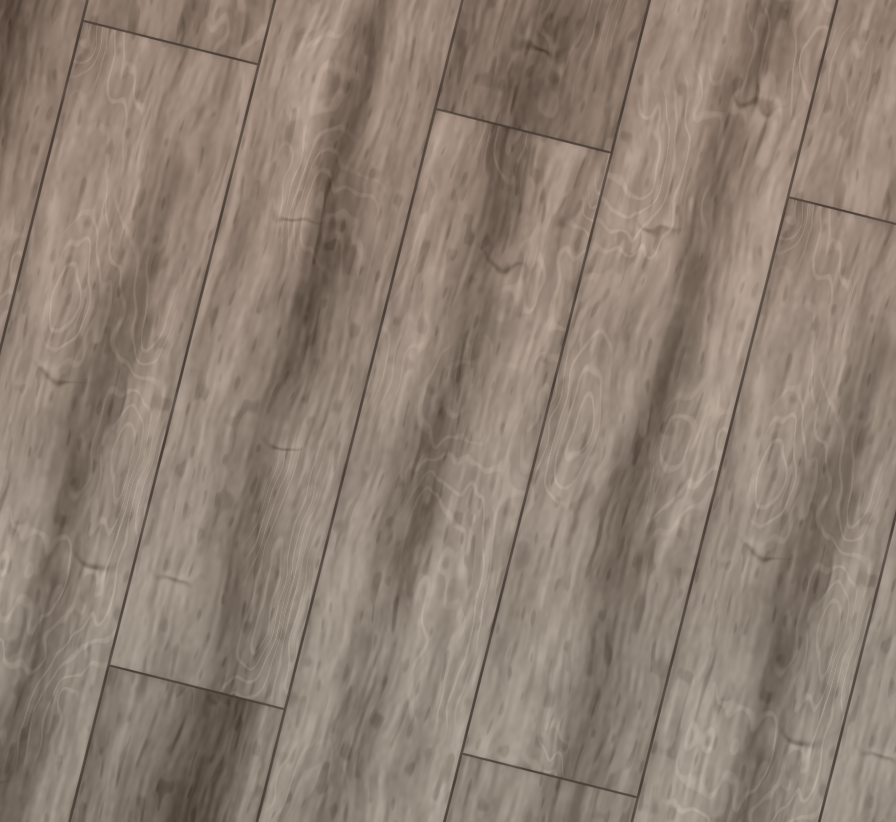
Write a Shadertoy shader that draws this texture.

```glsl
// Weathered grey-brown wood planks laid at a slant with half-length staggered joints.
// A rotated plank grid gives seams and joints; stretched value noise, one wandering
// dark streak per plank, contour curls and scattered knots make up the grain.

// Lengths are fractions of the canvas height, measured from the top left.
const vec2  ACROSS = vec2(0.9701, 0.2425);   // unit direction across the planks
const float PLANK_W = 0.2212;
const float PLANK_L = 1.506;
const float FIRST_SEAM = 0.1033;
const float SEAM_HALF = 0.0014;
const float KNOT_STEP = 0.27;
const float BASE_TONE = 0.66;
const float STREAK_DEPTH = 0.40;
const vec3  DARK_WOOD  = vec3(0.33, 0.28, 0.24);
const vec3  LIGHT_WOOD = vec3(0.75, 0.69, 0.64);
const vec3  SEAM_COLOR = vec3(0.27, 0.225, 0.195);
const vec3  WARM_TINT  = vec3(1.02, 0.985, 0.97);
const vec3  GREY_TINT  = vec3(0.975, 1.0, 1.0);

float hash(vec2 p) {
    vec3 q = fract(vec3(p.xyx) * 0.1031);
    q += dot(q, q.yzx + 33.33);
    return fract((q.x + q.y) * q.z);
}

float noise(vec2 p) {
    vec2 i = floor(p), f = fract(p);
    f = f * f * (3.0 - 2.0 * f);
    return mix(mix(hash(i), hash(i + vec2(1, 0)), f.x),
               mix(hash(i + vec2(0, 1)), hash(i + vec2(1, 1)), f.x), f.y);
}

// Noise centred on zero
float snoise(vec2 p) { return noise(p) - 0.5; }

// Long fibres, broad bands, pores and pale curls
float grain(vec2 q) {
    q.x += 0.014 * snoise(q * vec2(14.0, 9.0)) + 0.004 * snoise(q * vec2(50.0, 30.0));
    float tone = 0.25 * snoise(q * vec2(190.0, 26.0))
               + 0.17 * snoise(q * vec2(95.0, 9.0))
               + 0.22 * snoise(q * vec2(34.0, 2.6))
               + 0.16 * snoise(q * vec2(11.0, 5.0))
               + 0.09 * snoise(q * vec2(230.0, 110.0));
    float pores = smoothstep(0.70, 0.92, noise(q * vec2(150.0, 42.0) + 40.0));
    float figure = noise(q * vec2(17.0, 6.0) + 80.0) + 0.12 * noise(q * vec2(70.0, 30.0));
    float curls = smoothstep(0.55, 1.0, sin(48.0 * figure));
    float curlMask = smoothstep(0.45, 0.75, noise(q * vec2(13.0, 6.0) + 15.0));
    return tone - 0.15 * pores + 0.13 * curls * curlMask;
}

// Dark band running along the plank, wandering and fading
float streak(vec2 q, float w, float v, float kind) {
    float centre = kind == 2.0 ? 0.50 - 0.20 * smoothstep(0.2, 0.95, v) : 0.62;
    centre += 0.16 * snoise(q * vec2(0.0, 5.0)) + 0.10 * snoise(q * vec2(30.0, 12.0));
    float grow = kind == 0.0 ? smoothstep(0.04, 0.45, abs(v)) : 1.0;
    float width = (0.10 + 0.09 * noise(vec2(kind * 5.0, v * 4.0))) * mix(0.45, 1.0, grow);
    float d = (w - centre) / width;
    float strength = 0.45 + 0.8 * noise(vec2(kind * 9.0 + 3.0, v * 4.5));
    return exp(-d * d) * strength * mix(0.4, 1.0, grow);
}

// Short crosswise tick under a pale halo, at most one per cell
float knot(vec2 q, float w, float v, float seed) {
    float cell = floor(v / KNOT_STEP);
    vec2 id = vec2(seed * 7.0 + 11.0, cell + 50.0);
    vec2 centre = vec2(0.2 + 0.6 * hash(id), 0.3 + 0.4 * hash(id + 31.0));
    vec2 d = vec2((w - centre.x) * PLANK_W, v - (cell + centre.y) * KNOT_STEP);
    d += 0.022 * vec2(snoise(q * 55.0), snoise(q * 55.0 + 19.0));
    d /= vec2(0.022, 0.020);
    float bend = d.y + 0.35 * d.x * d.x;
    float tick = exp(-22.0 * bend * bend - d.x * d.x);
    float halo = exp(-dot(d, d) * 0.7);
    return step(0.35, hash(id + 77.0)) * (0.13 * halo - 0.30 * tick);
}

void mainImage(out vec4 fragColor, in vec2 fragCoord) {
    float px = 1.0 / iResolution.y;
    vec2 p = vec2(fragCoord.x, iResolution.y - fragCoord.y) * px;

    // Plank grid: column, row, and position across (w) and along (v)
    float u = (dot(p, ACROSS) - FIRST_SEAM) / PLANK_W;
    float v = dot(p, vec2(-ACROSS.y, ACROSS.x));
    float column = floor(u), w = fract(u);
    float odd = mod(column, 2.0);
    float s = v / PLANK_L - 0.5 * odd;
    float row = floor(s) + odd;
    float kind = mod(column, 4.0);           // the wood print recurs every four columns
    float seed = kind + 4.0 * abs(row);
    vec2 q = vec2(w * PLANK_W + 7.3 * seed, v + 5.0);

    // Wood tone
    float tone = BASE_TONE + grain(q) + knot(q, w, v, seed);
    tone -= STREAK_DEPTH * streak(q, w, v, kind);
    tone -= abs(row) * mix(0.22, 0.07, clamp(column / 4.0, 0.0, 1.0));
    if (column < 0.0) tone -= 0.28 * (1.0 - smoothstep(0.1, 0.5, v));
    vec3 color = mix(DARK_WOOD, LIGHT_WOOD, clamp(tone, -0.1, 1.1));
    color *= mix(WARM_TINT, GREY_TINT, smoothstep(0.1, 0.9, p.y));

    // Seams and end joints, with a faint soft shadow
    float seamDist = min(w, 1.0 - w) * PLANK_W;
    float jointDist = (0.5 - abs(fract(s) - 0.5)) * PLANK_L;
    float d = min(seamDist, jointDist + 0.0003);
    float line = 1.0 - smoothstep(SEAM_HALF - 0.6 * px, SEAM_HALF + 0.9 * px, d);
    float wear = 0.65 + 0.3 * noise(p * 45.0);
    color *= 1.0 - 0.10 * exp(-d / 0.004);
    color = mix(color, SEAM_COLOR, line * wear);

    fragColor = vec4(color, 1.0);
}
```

==

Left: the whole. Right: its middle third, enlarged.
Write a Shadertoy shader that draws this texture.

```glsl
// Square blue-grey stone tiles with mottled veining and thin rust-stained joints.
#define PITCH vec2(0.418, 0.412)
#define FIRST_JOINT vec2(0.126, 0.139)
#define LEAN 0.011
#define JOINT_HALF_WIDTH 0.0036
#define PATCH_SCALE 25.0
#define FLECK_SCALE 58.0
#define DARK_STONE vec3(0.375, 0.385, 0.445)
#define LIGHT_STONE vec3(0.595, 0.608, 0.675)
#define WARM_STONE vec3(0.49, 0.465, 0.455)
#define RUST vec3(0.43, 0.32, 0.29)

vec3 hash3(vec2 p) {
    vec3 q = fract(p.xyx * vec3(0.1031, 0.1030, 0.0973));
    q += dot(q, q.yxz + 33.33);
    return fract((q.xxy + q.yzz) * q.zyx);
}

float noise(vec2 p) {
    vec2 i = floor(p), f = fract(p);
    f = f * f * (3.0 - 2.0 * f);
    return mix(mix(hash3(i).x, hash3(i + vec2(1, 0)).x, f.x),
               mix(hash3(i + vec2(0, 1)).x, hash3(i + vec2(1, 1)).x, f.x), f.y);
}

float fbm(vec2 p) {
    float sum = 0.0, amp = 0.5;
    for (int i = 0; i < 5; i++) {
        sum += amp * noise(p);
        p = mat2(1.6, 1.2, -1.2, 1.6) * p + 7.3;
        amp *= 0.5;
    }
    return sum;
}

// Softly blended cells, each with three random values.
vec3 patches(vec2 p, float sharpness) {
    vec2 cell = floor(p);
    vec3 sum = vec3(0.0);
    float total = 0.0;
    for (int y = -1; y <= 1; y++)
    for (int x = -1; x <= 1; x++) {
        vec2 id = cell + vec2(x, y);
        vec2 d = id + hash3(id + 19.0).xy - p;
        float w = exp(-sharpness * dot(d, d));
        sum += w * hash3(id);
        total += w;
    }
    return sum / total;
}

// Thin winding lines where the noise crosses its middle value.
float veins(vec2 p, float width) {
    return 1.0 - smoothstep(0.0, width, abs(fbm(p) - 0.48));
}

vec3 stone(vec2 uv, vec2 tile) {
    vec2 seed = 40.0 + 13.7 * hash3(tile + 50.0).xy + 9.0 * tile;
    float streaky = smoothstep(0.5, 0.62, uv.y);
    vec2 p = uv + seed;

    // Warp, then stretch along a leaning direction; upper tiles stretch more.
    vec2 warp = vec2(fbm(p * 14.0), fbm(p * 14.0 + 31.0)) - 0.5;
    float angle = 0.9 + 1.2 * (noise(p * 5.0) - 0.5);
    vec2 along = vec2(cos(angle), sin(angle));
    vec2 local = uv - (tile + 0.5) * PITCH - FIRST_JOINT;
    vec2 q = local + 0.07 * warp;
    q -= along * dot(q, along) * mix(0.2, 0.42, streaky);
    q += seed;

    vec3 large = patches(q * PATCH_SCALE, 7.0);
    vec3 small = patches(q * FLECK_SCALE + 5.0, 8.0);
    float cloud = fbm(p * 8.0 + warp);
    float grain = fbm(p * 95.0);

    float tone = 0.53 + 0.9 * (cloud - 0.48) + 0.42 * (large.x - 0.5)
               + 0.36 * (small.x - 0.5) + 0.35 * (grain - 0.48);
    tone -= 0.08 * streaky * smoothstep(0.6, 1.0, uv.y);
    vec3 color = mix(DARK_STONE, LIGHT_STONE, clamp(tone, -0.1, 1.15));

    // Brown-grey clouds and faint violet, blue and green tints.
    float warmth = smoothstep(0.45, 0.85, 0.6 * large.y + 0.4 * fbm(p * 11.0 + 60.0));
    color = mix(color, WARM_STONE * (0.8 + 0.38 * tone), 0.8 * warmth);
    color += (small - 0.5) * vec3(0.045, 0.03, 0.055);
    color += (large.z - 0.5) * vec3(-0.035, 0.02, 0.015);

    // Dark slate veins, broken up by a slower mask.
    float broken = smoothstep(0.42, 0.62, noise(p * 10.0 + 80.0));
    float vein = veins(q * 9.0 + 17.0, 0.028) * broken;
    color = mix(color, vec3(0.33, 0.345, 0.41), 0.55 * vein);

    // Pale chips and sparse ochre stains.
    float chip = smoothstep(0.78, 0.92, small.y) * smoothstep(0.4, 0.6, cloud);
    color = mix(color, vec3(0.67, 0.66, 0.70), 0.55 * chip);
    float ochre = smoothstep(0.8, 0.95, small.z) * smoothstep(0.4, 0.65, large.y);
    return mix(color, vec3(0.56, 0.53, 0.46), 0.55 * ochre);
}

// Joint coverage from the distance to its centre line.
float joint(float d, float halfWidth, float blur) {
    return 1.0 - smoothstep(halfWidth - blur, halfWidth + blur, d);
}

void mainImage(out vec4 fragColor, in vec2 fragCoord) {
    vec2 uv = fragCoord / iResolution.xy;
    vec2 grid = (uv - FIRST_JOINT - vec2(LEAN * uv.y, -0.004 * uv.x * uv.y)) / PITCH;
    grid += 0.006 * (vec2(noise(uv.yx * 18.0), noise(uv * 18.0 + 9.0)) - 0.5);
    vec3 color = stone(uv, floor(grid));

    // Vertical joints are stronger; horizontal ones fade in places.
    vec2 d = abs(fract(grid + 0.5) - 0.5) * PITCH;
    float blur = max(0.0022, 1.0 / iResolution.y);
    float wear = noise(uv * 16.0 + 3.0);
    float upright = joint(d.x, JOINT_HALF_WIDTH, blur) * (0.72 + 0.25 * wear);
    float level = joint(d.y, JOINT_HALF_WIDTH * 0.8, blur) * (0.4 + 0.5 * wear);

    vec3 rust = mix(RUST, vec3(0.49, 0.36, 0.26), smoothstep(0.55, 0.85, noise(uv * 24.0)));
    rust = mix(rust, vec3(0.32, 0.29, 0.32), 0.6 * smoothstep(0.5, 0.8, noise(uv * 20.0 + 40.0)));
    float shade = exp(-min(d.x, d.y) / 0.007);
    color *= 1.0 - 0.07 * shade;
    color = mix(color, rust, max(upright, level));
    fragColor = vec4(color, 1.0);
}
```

Task to complete:
If a line in the material above holds "define", copy it.

Response to this exercise:
#define PITCH vec2(0.418, 0.412)
#define FIRST_JOINT vec2(0.126, 0.139)
#define LEAN 0.011
#define JOINT_HALF_WIDTH 0.0036
#define PATCH_SCALE 25.0
#define FLECK_SCALE 58.0
#define DARK_STONE vec3(0.375, 0.385, 0.445)
#define LIGHT_STONE vec3(0.595, 0.608, 0.675)
#define WARM_STONE vec3(0.49, 0.465, 0.455)
#define RUST vec3(0.43, 0.32, 0.29)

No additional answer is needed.